      I dismounted all parts and saw tube shorter ... a bit too much ! - I could have saved ~6cm really as I went with original ideas, but forgot I was using a different telescope from my initial thoughts - silly me!
      So, I added a 6cm extension - no problems there to reach the 20cm inward needed for the PST Etalon which has ~20cm FL
      9. initially I used a Tuna Fish 100g tin to adapt the SCT focuser onto my AR152 and fit Etalon inside the focuser to get near the 20cm needed- lets call it Quark unit - which it is really!
      It worked well, so I decided to add a second focuser to tune the Etalon ... getting back to AR90/900 ...
      10. I was trying to avoid overspending, I could not afford to spend too much - then I remembered I had a unused AR102SX which in my mind I guessed ... the focuser should over AR90/900 and it did!
      It just fits perfectly - then drilled three holes for the holding screws et-voila'
      11. I purchased a second hand 75mn Baader D-ERF and fit it INSIDE the AR90 tube at about 20cm inside from the front air-spaced doublet lenses, as there are the usual internal rings soldered in and just sit on it and I have about 70mm aperture  - i.e 70mm width from the D-ERF for photons to get through.
      At that ~20cm distance from front lenses the beam is still very large - probably about 60-65mm - there is no heat in between - no need for air-escaping holes
      12. when I have the time I will make a solar finder scope and fit it on the tube - not that is really needed - I usually use CDC to get there almost over The Sun [having an almost exact spot on the yard!] - then use my eye without eyepiece and look thourgh the PST eyepiece holder for solar shinging and centre the telescope over The Sun.
      Well, it works well after tuning Etalon focuser correctly and then focusing/tuning Etalon etc. - the usual.
      See some images - still learning imaging/processing and a lot more to learn about Solar ... a lot!
      I will probably need to get a Power-mate 2.5x when I can afford it!
       
       

      1st mod - without the original black box - it works so much better - better focusing and sharper viewing too.

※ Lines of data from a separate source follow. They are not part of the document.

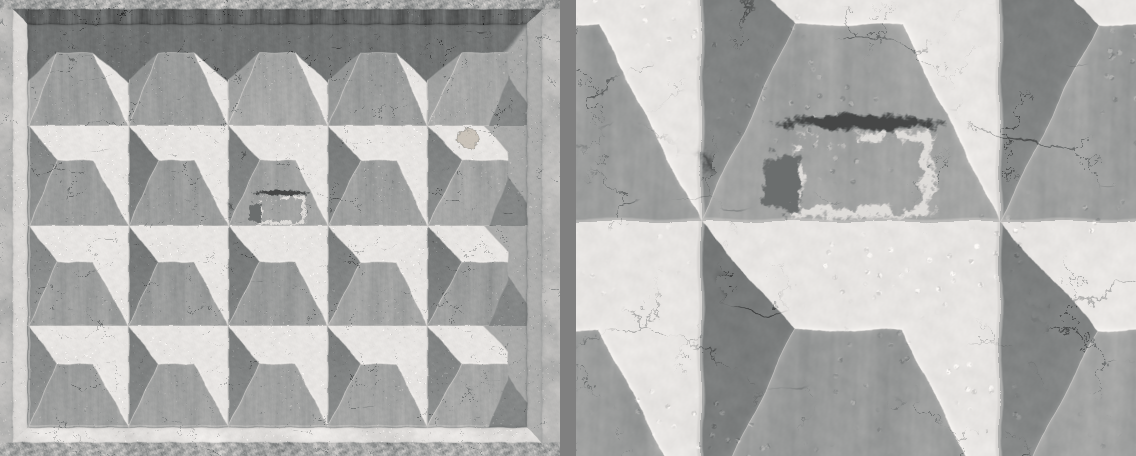
Left: the whole. Right: its middle third, enlarged.
Reproduce this pattern procedurally as a Shadertoy shader.

```glsl
// A painted concrete wall panel: a 5 by 4 grid of blunt pyramids in a bevelled frame.
// Each facet is cut by signed line distances and toned for light from the upper right;
// cellular cracks, layered-sine stains and a few scars age the surface.
#define GRID vec2(5.0, 4.0)
#define VIEW vec2(5.626, 4.557)     // canvas size in grid cells
#define ORIGIN vec2(0.293, 0.300)   // lower left corner of the grid
#define LIT 0.905
#define FRONT 0.655
#define SIDE 0.505
#define SHADOW 0.45
#define FRAME 0.735
#define BEVEL 0.15
#define CRACKS 0.22
#define STAIN 0.035
#define SOFT (4.5 / iResolution.y)

vec2 hash2(vec2 p) {
    vec3 q = fract(p.xyx * vec3(0.1031, 0.1030, 0.0973));
    q += dot(q, q.yzx + 33.33);
    return fract((q.xx + q.yz) * q.zy);
}

// x: distance to the nearest point, y: gap to the second nearest
vec2 cellular(vec2 p) {
    vec2 best = vec2(9.0);
    for (int k = 0; k < 9; k++) {
        vec2 c = floor(p) + vec2(k % 3 - 1, k / 3 - 1);
        float d = length(c + hash2(c + 50.0) - p);
        best = d < best.x ? vec2(d, best.x) : vec2(best.x, min(best.y, d));
    }
    return vec2(best.x, best.y - best.x);
}

// Layered rotated sines, roughly -1 to 1
float mottle(vec2 p) {
    float sum = 0.0, amp = 0.55;
    for (int i = 0; i < 5; i++) {
        sum += amp * sin(p.x + 1.3 * sin(p.y)) * cos(p.y + 0.7);
        p = mat2(1.3, 1.1, -1.1, 1.3) * p + 2.1;
        amp *= 0.68;
    }
    return sum;
}

float fill(float d) { return smoothstep(-SOFT, SOFT, d); }

// Signed distance to line ab, positive on its left
float leftOf(vec2 p, vec2 a, vec2 b) {
    vec2 e = normalize(b - a), r = p - a;
    return e.x * r.y - e.y * r.x;
}

// Tone of one pyramid; cover is its clipped outline, front its lower facet
float pyramid(vec2 u, vec2 id, out float cover, out float front) {
    bool top = id.y > 2.5, last = id.x > 3.5;
    vec2 a = vec2(0.28 + 0.017 * id.x, top ? 0.73 : 0.62 + 0.018 * id.y);
    vec2 b = vec2(last ? 1.5 : a.x + 0.36, a.y);
    float lower = min(a.y - u.y, min(-leftOf(u, vec2(0), a), leftOf(u, vec2(1, 0), b)));
    float side = min(leftOf(u, vec2(0), a), -leftOf(u, vec2(0, 1), a));
    float vary = 0.05 * (hash2(id + 7.0).x - 0.5);
    float sideTone = SIDE + vary + 0.06 * (0.6 - u.y);
    sideTone += (top ? 0.09 : 0.0) + (id.x < 0.5 ? 0.06 : 0.0);
    front = fill(lower);
    float tone = mix(LIT, sideTone, fill(side));
    tone = mix(tone, FRONT + vary - 0.03 * u.y, front) + 0.07 * exp(-abs(lower) / 0.008);
    // Cut corners on the top row and the last column
    float outline = 1.0;
    if (top) outline = min(a.y - u.y, -leftOf(u, vec2(0, 0.46), a));
    if (top && !last) outline = min(outline, -leftOf(u, b, vec2(1, 0.43)));
    if (last) {
        outline = min(outline, min(0.81 - u.x, -leftOf(u, vec2(0.57, 1), vec2(0.81, 0.74))));
        outline = min(outline, -leftOf(u, vec2(0.81, 0.46), vec2(0.62, 0)));
    }
    cover = fill(outline);
    return tone;
}

void mainImage(out vec4 fragColor, in vec2 fragCoord) {
    vec2 g = fragCoord / iResolution.xy * VIEW - ORIGIN;
    float stain = mottle(g * 5.0), grit = mottle(g * 38.0);
    float streak = mottle(vec2(g.x * 22.0, g.y * 2.0));
    vec2 w = g + 0.004 * sin(g.yx * 21.0) + 0.002 * grit;

    // Recessed panel with shadows from the rim and the blocks
    vec2 id = clamp(floor(w), vec2(0), GRID - 1.0), u = w - id;
    float sun = smoothstep(-0.03, 0.03, leftOf(w, vec2(5, 4), vec2(4.75, 3.7)));
    float shade = fill(-leftOf(u, vec2(0.8, 0.52), vec2(1.05, 0.15))) * step(4.0, w.x);
    float cover, front, block = pyramid(u, id, cover, front);
    float seam = min(abs(u.x), min(abs(u.y), abs(1.0 - u.x)));
    block = mix(block, 0.80, 0.6 * smoothstep(0.014, 0.004, seam));
    block += front * STAIN * (streak - 0.3);
    float tone = mix(SHADOW + 0.03 * streak, mix(0.67, 0.53, shade), sun);
    tone = mix(tone, block, cover);

    // Mitred bevels and the outer frame
    vec2 lo = -0.015 - w, hi = w - GRID - vec2(0, 0.015);
    float rim = max(max(lo.x, lo.y), max(hi.x, hi.y));
    float bevel = mix(0.86, 0.89 + 0.04 * stain, fill(lo.y - max(lo.x, hi.x)));
    bevel = mix(bevel, 0.69, fill(hi.x - max(lo.y, hi.y)));
    bevel = mix(bevel, 0.39 + 0.09 * streak, fill(hi.y - max(lo.x, hi.x)));
    float ends = fill(max(lo.y, hi.y) - BEVEL);
    tone = mix(tone, bevel, fill(rim));
    tone = mix(tone, FRAME + 0.05 * stain + ends * (0.12 * grit - 0.07), fill(rim - BEVEL));
    tone -= 0.12 * exp(-abs(rim) / 0.009) + 0.06 * exp(-abs(rim - BEVEL) / 0.01);

    // Hairline cracks, pocks and grain
    float crack = smoothstep(0.035, 0.0, cellular(g * 4.3 + 0.22 * vec2(grit, stain)).y);
    float pock = smoothstep(0.20, 0.08, cellular(g * 16.0).x) * smoothstep(0.1, 0.5, -stain);
    tone += 0.018 * grit + 0.012 * stain + 0.09 * pock * sin(grit * 6.0);
    tone -= CRACKS * crack * smoothstep(0.1, 0.6, stain);

    // Broken paint: a peeled outline, a dark hollow, a slit and a bare flake
    vec2 peel = abs(g - vec2(2.54, 2.16)) - vec2(0.22, 0.13);
    float lip = abs(length(max(peel, 0.0)) + min(max(peel.x, peel.y), 0.0) + 0.025 * grit);
    tone = mix(tone, 0.87, smoothstep(0.024, 0.008, lip) * smoothstep(-0.7, -0.1, stain + grit));
    float hollow = length((g - vec2(2.27, 2.13)) * vec2(1, 0.65)) + 0.02 * grit;
    tone = mix(tone, 0.43, smoothstep(0.075, 0.06, hollow));
    float slit = length((g - vec2(2.54, 2.33)) * vec2(0.1, 1)) + 0.012 * grit;
    tone = mix(tone, 0.28, smoothstep(0.03, 0.018, slit));
    float flake = length(g - vec2(4.41, 2.87)) + 0.03 * grit, bare = smoothstep(0.11, 0.09, flake);
    tone = mix(tone, 0.76, bare * 0.8) - 0.15 * smoothstep(0.015, 0.0, abs(flake - 0.1));
    vec3 tint = mix(vec3(0.98, 1, 1), vec3(1, 0.99, 0.98), smoothstep(0.45, 0.85, tone));
    fragColor = vec4(clamp(tone * tint - bare * vec3(0, 0.02, 0.05), 0.0, 1.0), 1.0);
}
```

      This is the AR90/900 shorten tube with AR102SX focuser and adaptors to test it normally
       

       
      This is complete with the Quark Unit on the right side
      Since this image there have been some changing - do not use the revelation adaptor any more and added a 6cm 2" extension.
       
      Here are some images:

       
       
       

       
       
×
×
  • Create New...

Important Information

By using this site, you agree to our Terms of Use.